The centre, built with the help of an £80,000 Heritage Lottery Fund (HLF) grant, features panels of images with historical facts covering the last 500 years, and interactive displays for visitors to explore and audio storytelling to explain the landscape, flora and fauna as seen through its seven floor-to- ceiling windows.
Chatsworth, run by the Chatsworth House Trust and one of the Treasure Houses of England, applied for HLF funding last year during the Capability Brown Festival, which celebrated 300 years since the birth of the highly-influential landscape gardener, who designed the parkland at Chatsworth, in Bakewell in Derbyshire.
Capability Brown Festival director Ceryl Evans, who remains in post until the end of March, said the Game Larder offered visitors something new, allowing them to learn about the landscape before exploring it.
"It’s quite an interesting approach, it’s one of the first I can think of where people have thought ‘let’s do a bit of interpretation’. Usually you find that in the house they can tell you where the teaspoons came from but outside there is minimal information given."

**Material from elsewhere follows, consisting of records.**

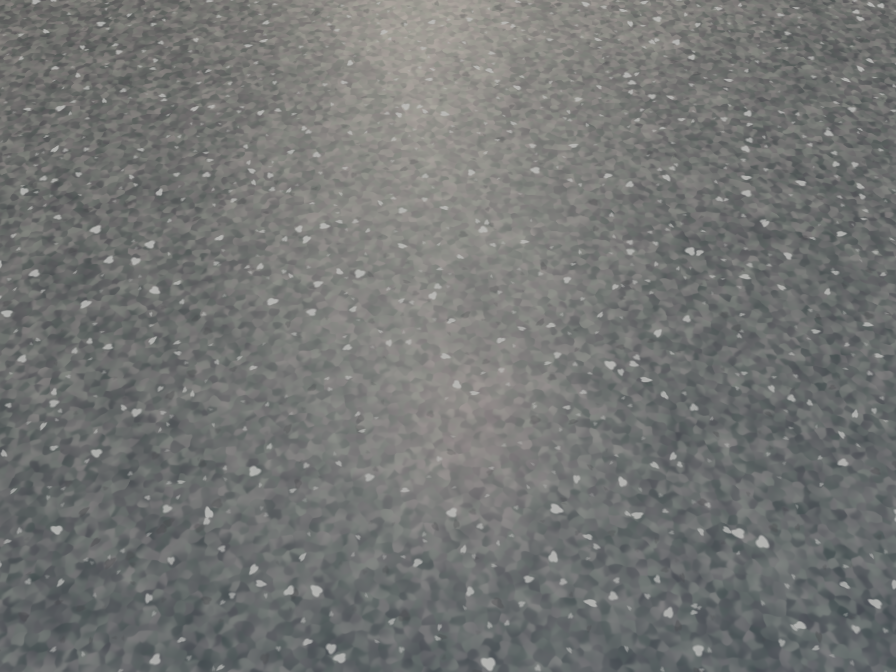
A Shadertoy shader for this texture:

```glsl
// Speckled grey vinyl floor receding from the viewer under a soft ceiling reflection.

const float HORIZON = 2.4;          // height of the vanishing line, in canvas heights
const float GRAIN_SCALE = 76.0;     // chips per canvas height at the near edge
const float GRAIN_CONTRAST = 0.150;
const float MOTTLE_CONTRAST = 0.050;
const float FLECK_SCALE = 26.0;     // fleck cells per canvas height at the near edge
const float FLECK_CHANCE = 0.46;
const float DARK_CHANCE = 0.25;
const float EDGE_SOFTNESS = 0.0026;
const float BASE_LEVEL = 0.400;

const vec3 SHADOW_GREY = vec3(0.345, 0.360, 0.364);
const vec3 LIGHT_GREY = vec3(0.622, 0.614, 0.592);
const vec3 FLECK_COLOR = vec3(0.74, 0.74, 0.73);
const vec3 DARK_COLOR = vec3(0.29, 0.29, 0.30);

vec3 hash3(vec2 p) {
    vec3 q = fract(p.xyx * vec3(0.1031, 0.1030, 0.0973));
    q += dot(q, q.yxz + 33.33);
    return fract((q.xxy + q.yzz) * q.zyx);
}

float gradientNoise(vec2 p) {
    vec2 cell = floor(p), f = p - cell;
    vec2 u = f * f * f * (f * (f * 6.0 - 15.0) + 10.0);
    float corner[4];
    for (int i = 0; i < 4; i++) {
        vec2 o = vec2(i & 1, i >> 1);
        float angle = 6.2832 * hash3(cell + o).x;
        corner[i] = dot(vec2(cos(angle), sin(angle)), f - o);
    }
    return mix(mix(corner[0], corner[1], u.x), mix(corner[2], corner[3], u.x), u.y);
}

// Perspective map from the canvas to the floor plane
vec2 floorPoint(vec2 p, float centre) {
    float nearness = HORIZON - p.y;
    return vec2((p.x - centre) * HORIZON / nearness,
                HORIZON * HORIZON / nearness) + 7.0;
}

// Soft cellular chips: x is tone, y is a small hue shift, both about zero
vec2 chips(vec2 p) {
    vec2 cell = floor(p), sum = vec2(0.0);
    float total = 0.0;
    for (int j = -1; j <= 1; j++)
    for (int i = -1; i <= 1; i++) {
        vec2 id = cell + vec2(i, j);
        vec2 d = id + hash3(id).xy - p;
        float weight = exp(-6.0 * dot(d, d));
        sum += weight * (hash3(id + 91.0).xy - 0.5);
        total += weight;
    }
    return sum / total;
}

// Coverage of sparse, turned, irregular flecks
float flecks(vec2 p, float chance, float seed, float softness) {
    vec2 cell = floor(p * FLECK_SCALE);
    float cover = 0.0;
    for (int j = -1; j <= 1; j++)
    for (int i = -1; i <= 1; i++) {
        vec2 id = cell + vec2(i, j);
        vec3 place = hash3(id + seed), form = hash3(id + seed + 57.0);
        if (place.z > chance) continue;
        vec2 d = p - (id + place.xy) / FLECK_SCALE;
        float turn = 6.2832 * form.x;
        d = mat2(cos(turn), -sin(turn), sin(turn), cos(turn)) * d;
        d.y *= mix(1.0, 1.8, form.y);
        float a = atan(d.y, d.x + 1e-6);
        float radius = mix(0.0034, 0.0108, form.z * form.z * form.z);
        radius *= 1.0 + 0.15 * sin(3.0 * a + 20.0 * form.y) + 0.05 * sin(5.0 * a);
        float shape = 1.0 - smoothstep(-softness, softness, length(d) - radius);
        cover = max(cover, shape * mix(0.35, 1.0, form.z));
    }
    return cover;
}

float bell(float x) { return exp(-x * x); }

void mainImage(out vec4 fragColor, in vec2 fragCoord) {
    vec2 p = fragCoord / iResolution.y;
    float width = iResolution.x / iResolution.y;
    vec2 ground = floorPoint(p, 0.5 * width);
    float stretch = HORIZON / (HORIZON - p.y);

    // Reflection: broad vertical sheen, bright far end and a low warm pool
    float offset = p.x - 0.48 * width + 0.06 * gradientNoise(p * 4.0);
    float sheen = bell(offset / 0.28) * smoothstep(-0.05, 0.45, p.y);
    float farGlow = bell(offset / 0.19) * smoothstep(0.5, 1.1, p.y);
    float pool = bell(length((p - vec2(0.525 * width, 0.36)) / vec2(0.11, 0.14)));
    float level = BASE_LEVEL + 0.030 * p.y + 0.112 * sheen + 0.085 * farGlow + 0.035 * pool;
    level += 0.045 * bell((p.x - 0.74 * width) / 0.13) * smoothstep(0.65, 1.05, p.y);

    // Chips and mottling, washed out where the sheen is strong
    float haze = 1.0 - 0.4 * max(sheen, pool);
    vec2 warp = 0.45 * vec2(gradientNoise(ground * 60.0), gradientNoise(ground * 60.0 + 31.0));
    vec2 chip = chips(ground * GRAIN_SCALE + warp);
    float mottle = gradientNoise(ground * 34.0) + 0.8 * gradientNoise(ground * 9.0);
    level += haze * (GRAIN_CONTRAST * chip.x + MOTTLE_CONTRAST * mottle);

    // Grey ramp with cool near edge and warm pool
    float ramp = (level - SHADOW_GREY.g) / (LIGHT_GREY.g - SHADOW_GREY.g);
    vec3 color = mix(SHADOW_GREY, LIGHT_GREY, ramp);
    color += vec3(-0.010, 0.0, 0.008) * (1.0 - 1.7 * p.y + 0.5 * (p.x / width - 0.5));
    color += vec3(0.014, -0.003, 0.0) * pool + vec3(0.022, -0.006, 0.012) * chip.y;

    // Scattered dark and pale flecks
    float softness = max(EDGE_SOFTNESS, 0.6 / iResolution.y) * stretch;
    color = mix(color, DARK_COLOR, 0.45 * haze * flecks(ground, DARK_CHANCE, 211.0, softness));
    color = mix(color, FLECK_COLOR, 0.9 * flecks(ground, FLECK_CHANCE, 13.0, softness));
    fragColor = vec4(clamp(color, 0.0, 1.0), 1.0);
}
```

The Game Larder was originally constructed in 1909 to hang the game shot on the estate for owners the Dukes of Devonshire but fell into disuse following the arrival of modern refrigeration in the middle of the 20th century. During the 1950s and 60s the Game Larder was used as a chicken shed by Duchess Deborah Devonshire.